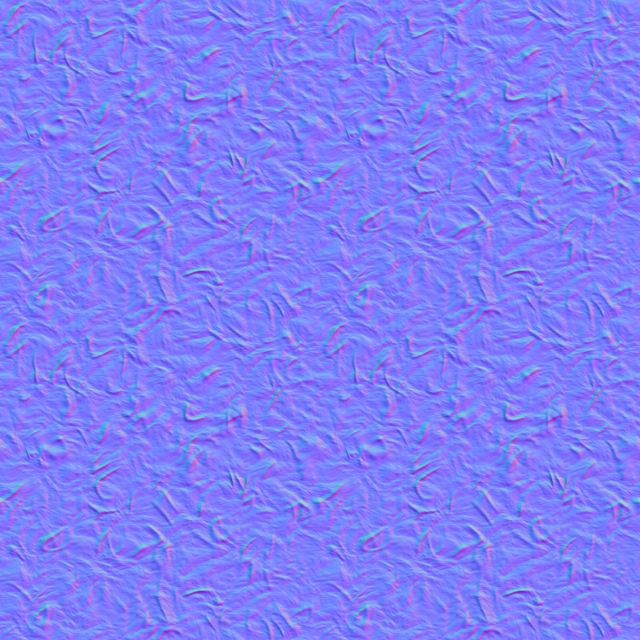
Reproduce this texture map procedurally as a WebGL 2 fragment shader.

```glsl
#version 300 es
precision highp float;
// Tangent-space normal map of rough, trowelled plaster that tiles.
// A height field of leaning billowy lumps and thin slanted ridges, built from
// wrapping gradient noise, is differentiated and encoded as a colour.

uniform vec2 u_resolution;
out vec4 fragColor;

const float TILES = 2.0;                   // repeats across the canvas
const float SLOPE_STEP = 0.002;            // half width of the slope sample
const vec2 LUMP_CELLS = vec2(13.0, 18.0);  // lumps per tile, wider than tall
const float LUMP_HEIGHT = 0.0105;
const float LUMP_DECAY = 0.38;
const vec2 LEAN = vec2(1.6, 1.1);          // steepens right and upper faces
const float RIDGE_HEIGHT = 0.0055;
const float RIDGE_WIDTH = 0.11;

// Integer hash giving a unit gradient for a lattice cell
vec2 cellGradient(vec2 cell, uint seed) {
    uvec2 v = uvec2(cell) + uvec2(seed * 131u, seed * 71u);
    for (int i = 0; i < 2; i++) {
        v = v * 1664525u + 1013904223u;
        v.x += v.y * 1664525u;
        v.y += v.x * 1664525u;
        v ^= v >> 16u;
    }
    return normalize(vec2(v & 0xFFFFu) / 32767.5 - 1.0 + 1e-5);
}

float cornerValue(vec2 cell, vec2 corner, vec2 local, vec2 period, uint seed) {
    vec2 wrapped = floor(mod(cell + corner + 0.5, period));
    return dot(cellGradient(wrapped, seed), local - corner);
}

// Gradient noise that repeats after a whole number of cells
float wrapNoise(vec2 q, vec2 period, uint seed) {
    vec2 cell = floor(q);
    vec2 f = q - cell;
    vec2 u = f * f * f * (f * (f * 6.0 - 15.0) + 10.0);
    float low = mix(cornerValue(cell, vec2(0, 0), f, period, seed),
                    cornerValue(cell, vec2(1, 0), f, period, seed), u.x);
    float high = mix(cornerValue(cell, vec2(0, 1), f, period, seed),
                     cornerValue(cell, vec2(1, 1), f, period, seed), u.x);
    return mix(low, high, u.y);
}

// Rounded lumps parted by softened creases, down to fine grain
float lumps(vec2 p, vec2 cells, float height) {
    float sum = 0.0;
    for (uint octave = 0u; octave < 4u; octave++) {
        float n = wrapNoise(p * cells, cells, 11u + octave);
        sum += height * sqrt(n * n + 0.0025);
        cells *= 2.0;
        height *= LUMP_DECAY;
    }
    return sum;
}

// Broken thin ridges; the whole-number direction across them keeps the wrap
float ridges(vec2 p, vec2 across, vec2 cells, uint seed) {
    vec2 along = vec2(-across.y, across.x);
    vec2 q = vec2(dot(p, across), dot(p, along)) * cells;
    float n = wrapNoise(q, cells, seed) / RIDGE_WIDTH;
    float patches = wrapNoise(p * 11.0, vec2(11.0), seed + 1u);
    return exp(-n * n) * smoothstep(0.0, 0.35, patches);
}

// Complete relief in tile units
float plasterHeight(vec2 p) {
    vec2 warp = vec2(wrapNoise(p * 9.0, vec2(9.0), 31u),
                     wrapNoise(p * 9.0, vec2(9.0), 37u));
    p += 0.03 * warp;
    vec2 leaning = p - LEAN * lumps(p, LUMP_CELLS, LUMP_HEIGHT);
    float height = lumps(leaning, LUMP_CELLS, LUMP_HEIGHT);
    height += RIDGE_HEIGHT * ridges(p, vec2(1, -1), vec2(12, 6), 43u);
    height += 0.7 * RIDGE_HEIGHT * ridges(p, vec2(2, 1), vec2(7, 4), 53u);
    return height;
}

vec3 surfaceNormal(vec2 p, float reach) {
    vec2 dx = vec2(reach, 0.0);
    vec2 dy = vec2(0.0, reach);
    vec2 rise = vec2(plasterHeight(p + dx) - plasterHeight(p - dx),
                     plasterHeight(p + dy) - plasterHeight(p - dy));
    return normalize(vec3(-rise / (2.0 * reach), 1.0));
}

// Squaring z deepens the blue loss on steep faces
vec3 encodeNormal(vec3 n) {
    return 0.5 + 0.5 * vec3(n.xy, n.z * n.z);
}

void main() {
    vec2 p = gl_FragCoord.xy / u_resolution * TILES;
    fragColor = vec4(encodeNormal(surfaceNormal(p, SLOPE_STEP)), 1.0);
}
```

_____

= DESCRIPTION OF THE TASK =
Copy each line above where the string "plasterHeight" occurs.

= RESPONSE =
float plasterHeight(vec2 p) {
    vec2 rise = vec2(plasterHeight(p + dx) - plasterHeight(p - dx),
                     plasterHeight(p + dy) - plasterHeight(p - dy));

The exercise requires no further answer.